PSM V15 D034 Bone structure comparisons between bird and horse.jpg
Fig. 9. Fig. 10. Fig. 11.

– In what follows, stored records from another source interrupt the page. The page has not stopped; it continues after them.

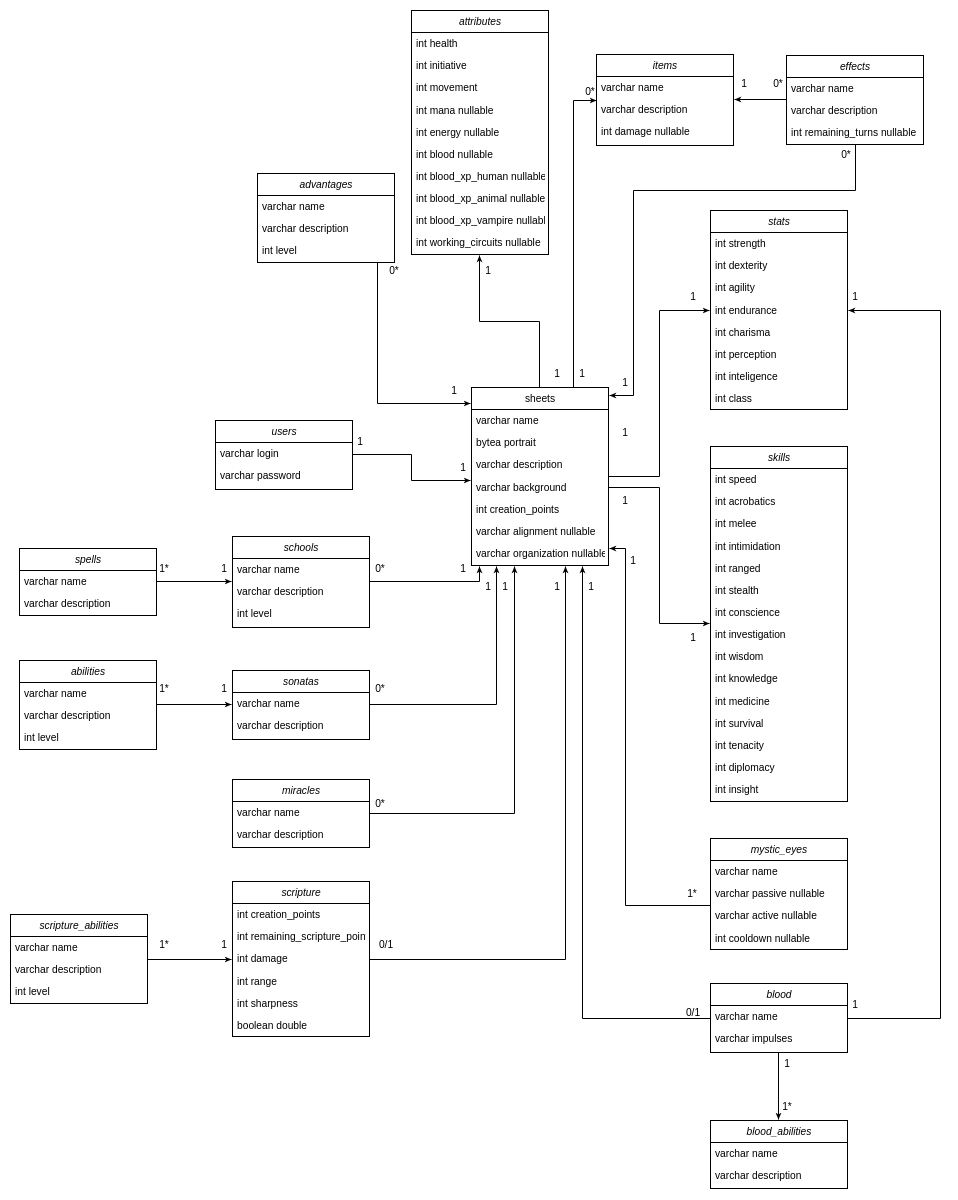
<!DOCTYPE html>
<html lang="en">
<head>
<meta charset="utf-8">
<title>Character sheet database diagram</title>
<style>
:root { --paper: #fff; --ink: #000; --row: 22.15px; }
* { box-sizing: border-box; margin: 0; padding: 0; }
html, body { width: 958px; height: 1200px; overflow: hidden; background: var(--paper); }
.diagram { position: relative; width: 958px; height: 1200px; overflow: hidden; color: var(--ink); font: 10.24px/12px "Liberation Sans", Arial, sans-serif; }
.links { position: absolute; left: 0; top: 0; }
.links polyline { fill: none; stroke: var(--ink); stroke-width: 1; marker-end: url(#arrow); }
.entity { position: absolute; left: var(--x); top: var(--y); width: 138px; height: var(--h); display: grid; grid-auto-rows: var(--row); align-content: start; border: 1px solid var(--ink); background: var(--paper); overflow: hidden; }
.entity h2 { display: grid; place-items: center; font: inherit; font-style: italic; border-bottom: 1px solid var(--ink); }
.entity.main h2 { font-style: normal; }
.entity ul { display: grid; grid-auto-rows: var(--row); list-style: none; }
.entity li { margin: 0 3px 0 4px; line-height: var(--row); white-space: nowrap; overflow: hidden; }
.count { position: absolute; left: var(--x); top: var(--y); transform: translate(-50%, -50%); white-space: nowrap; }
</style>
</head>
<body>
<main class="diagram">
<svg class="links" width="958" height="1200" viewBox="0 0 958 1200" aria-hidden="true">
<defs>
<marker id="arrow" markerUnits="userSpaceOnUse" markerWidth="8" markerHeight="8" refX="7" refY="4" orient="auto"><path d="M7 4L0 1L2 4L0 7Z"/></marker>
</defs>
<g transform="translate(.5 .5)">
<polyline points="539,388 539,321 479,321 479,255"/>
<polyline points="573,388 573,100 596,100"/>
<polyline points="787,99 734,99"/>
<polyline points="855,144 855,190 633,190 633,395 609,395"/>
<polyline points="377,262 377,403 470,403"/>
<polyline points="352,454 411,454 411,480 470,480"/>
<polyline points="608,476 659,476 659,310 709,310"/>
<polyline points="608,487 659,487 659,623 709,623"/>
<polyline points="155,581 231,581"/>
<polyline points="369,581 479,581 479,566"/>
<polyline points="155,704 231,704"/>
<polyline points="369,704 496,704 496,566"/>
<polyline points="369,813 514,813 514,566"/>
<polyline points="147,959 231,959"/>
<polyline points="369,959 565,959 565,566"/>
<polyline points="710,905 625,905 625,548 609,548"/>
<polyline points="710,1018 582,1018 582,566"/>
<polyline points="847,1018 940,1018 940,310 848,310"/>
<polyline points="778,1052 778,1119"/>
</g>
</svg>

<section class="entity" style="--x:411px;--y:10px;--h:245px"><h2>attributes</h2><ul>
<li>int health</li><li>int initiative</li><li>int movement</li><li>int mana nullable</li><li>int energy nullable</li><li>int blood nullable</li><li>int blood_xp_human nullable</li><li>int blood_xp_animal nullable</li><li>int blood_xp_vampire nullable</li><li>int working_circuits nullable</li>
</ul></section>
<section class="entity" style="--x:596px;--y:54px;--h:92px"><h2>items</h2><ul>
<li>varchar name</li><li>varchar description</li><li>int damage nullable</li>
</ul></section>
<section class="entity" style="--x:786px;--y:55px;--h:90px"><h2>effects</h2><ul>
<li>varchar name</li><li>varchar description</li><li>int remaining_turns nullable</li>
</ul></section>
<section class="entity" style="--x:257px;--y:173px;--h:90px"><h2>advantages</h2><ul>
<li>varchar name</li><li>varchar description</li><li>int level</li>
</ul></section>
<section class="entity" style="--x:710px;--y:210px;--h:200px"><h2>stats</h2><ul>
<li>int strength</li><li>int dexterity</li><li>int agility</li><li>int endurance</li><li>int charisma</li><li>int perception</li><li>int inteligence</li><li>int class</li>
</ul></section>
<section class="entity main" style="--x:471px;--y:387px;--h:179px"><h2>sheets</h2><ul>
<li>varchar name</li><li>bytea portrait</li><li>varchar description</li><li>varchar background</li><li>int creation_points</li><li>varchar alignment nullable</li><li>varchar organization nullable</li>
</ul></section>
<section class="entity" style="--x:215px;--y:420px;--h:70px"><h2>users</h2><ul>
<li>varchar login</li><li>varchar password</li>
</ul></section>
<section class="entity" style="--x:710px;--y:446px;--h:356px"><h2>skills</h2><ul>
<li>int speed</li><li>int acrobatics</li><li>int melee</li><li>int intimidation</li><li>int ranged</li><li>int stealth</li><li>int conscience</li><li>int investigation</li><li>int wisdom</li><li>int knowledge</li><li>int medicine</li><li>int survival</li><li>int tenacity</li><li>int diplomacy</li><li>int insight</li>
</ul></section>
<section class="entity" style="--x:232px;--y:536px;--h:92px"><h2>schools</h2><ul>
<li>varchar name</li><li>varchar description</li><li>int level</li>
</ul></section>
<section class="entity" style="--x:19px;--y:548px;--h:68px"><h2>spells</h2><ul>
<li>varchar name</li><li>varchar description</li>
</ul></section>
<section class="entity" style="--x:19px;--y:660px;--h:90px"><h2>abilities</h2><ul>
<li>varchar name</li><li>varchar description</li><li>int level</li>
</ul></section>
<section class="entity" style="--x:232px;--y:670px;--h:70px"><h2>sonatas</h2><ul>
<li>varchar name</li><li>varchar description</li>
</ul></section>
<section class="entity" style="--x:232px;--y:779px;--h:69px"><h2>miracles</h2><ul>
<li>varchar name</li><li>varchar description</li>
</ul></section>
<section class="entity" style="--x:232px;--y:881px;--h:156px"><h2>scripture</h2><ul>
<li>int creation_points</li><li>int remaining_scripture_points</li><li>int damage</li><li>int range</li><li>int sharpness</li><li>boolean double</li>
</ul></section>
<section class="entity" style="--x:10px;--y:914px;--h:90px"><h2>scripture_abilities</h2><ul>
<li>varchar name</li><li>varchar description</li><li>int level</li>
</ul></section>
<section class="entity" style="--x:710px;--y:838px;--h:112px"><h2>mystic_eyes</h2><ul>
<li>varchar name</li><li>varchar passive nullable</li><li>varchar active nullable</li><li>int cooldown nullable</li>
</ul></section>
<section class="entity" style="--x:710px;--y:983px;--h:70px"><h2>blood</h2><ul>
<li>varchar name</li><li>varchar impulses</li>
</ul></section>
<section class="entity" style="--x:710px;--y:1120px;--h:69px"><h2>blood_abilities</h2><ul>
<li>varchar name</li><li>varchar description</li>
</ul></section>

<span class="count" style="--x:488px;--y:271px">1</span>
<span class="count" style="--x:394px;--y:271px">0*</span>
<span class="count" style="--x:590px;--y:92px">0*</span>
<span class="count" style="--x:744px;--y:84px">1</span>
<span class="count" style="--x:778px;--y:84px">0*</span>
<span class="count" style="--x:846px;--y:155px">0*</span>
<span class="count" style="--x:693px;--y:297px">1</span>
<span class="count" style="--x:855px;--y:297px">1</span>
<span class="count" style="--x:557px;--y:374px">1</span>
<span class="count" style="--x:582px;--y:374px">1</span>
<span class="count" style="--x:625px;--y:383px">1</span>
<span class="count" style="--x:454px;--y:391px">1</span>
<span class="count" style="--x:625px;--y:433px">1</span>
<span class="count" style="--x:360px;--y:442px">1</span>
<span class="count" style="--x:463px;--y:468px">1</span>
<span class="count" style="--x:625px;--y:501px">1</span>
<span class="count" style="--x:633px;--y:561px">1</span>
<span class="count" style="--x:164px;--y:569px">1*</span>
<span class="count" style="--x:224px;--y:569px">1</span>
<span class="count" style="--x:380px;--y:569px">0*</span>
<span class="count" style="--x:463px;--y:569px">1</span>
<span class="count" style="--x:488px;--y:587px">1</span>
<span class="count" style="--x:505px;--y:587px">1</span>
<span class="count" style="--x:557px;--y:587px">1</span>
<span class="count" style="--x:591px;--y:587px">1</span>
<span class="count" style="--x:693px;--y:638px">1</span>
<span class="count" style="--x:164px;--y:689px">1*</span>
<span class="count" style="--x:224px;--y:689px">1</span>
<span class="count" style="--x:380px;--y:689px">0*</span>
<span class="count" style="--x:380px;--y:804px">0*</span>
<span class="count" style="--x:692px;--y:894px">1*</span>
<span class="count" style="--x:164px;--y:945px">1*</span>
<span class="count" style="--x:224px;--y:945px">1</span>
<span class="count" style="--x:386px;--y:945px">0/1</span>
<span class="count" style="--x:693px;--y:1013px">0/1</span>
<span class="count" style="--x:855px;--y:1005px">1</span>
<span class="count" style="--x:787px;--y:1064px">1</span>
<span class="count" style="--x:787px;--y:1107px">1*</span>
</main>
</body>
</html>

and merges into the other bone, the well-developed radius. The wrist (w) of the horse naturally succeeds its forearm, but from the fact of the upper arm being concealed beneath the skin and muscles, the wrist is commonly mistaken for the horse's knee. Thus, when a horse chips its "knee," it in reality suffers a contusion of its wrist. Man possesses eight bones in his wrist, the horse has only seven, but the equine wrist is readily recognizable as corresponding with the similar region in man. The greatest difference between the human limb and that of the horse is found in the regions which succeed the wrist, and which constitute the palm and hand. Man has five palm-bones: the horse has apparently but one long bone, the "cannon-bone" (m1), in place of the five. Now, to which of man's palm-bones does this "cannon-bone" correspond? The anatomist replies, "To that supporting the third or middle finger"; and attached to this single great palm-bone the horse has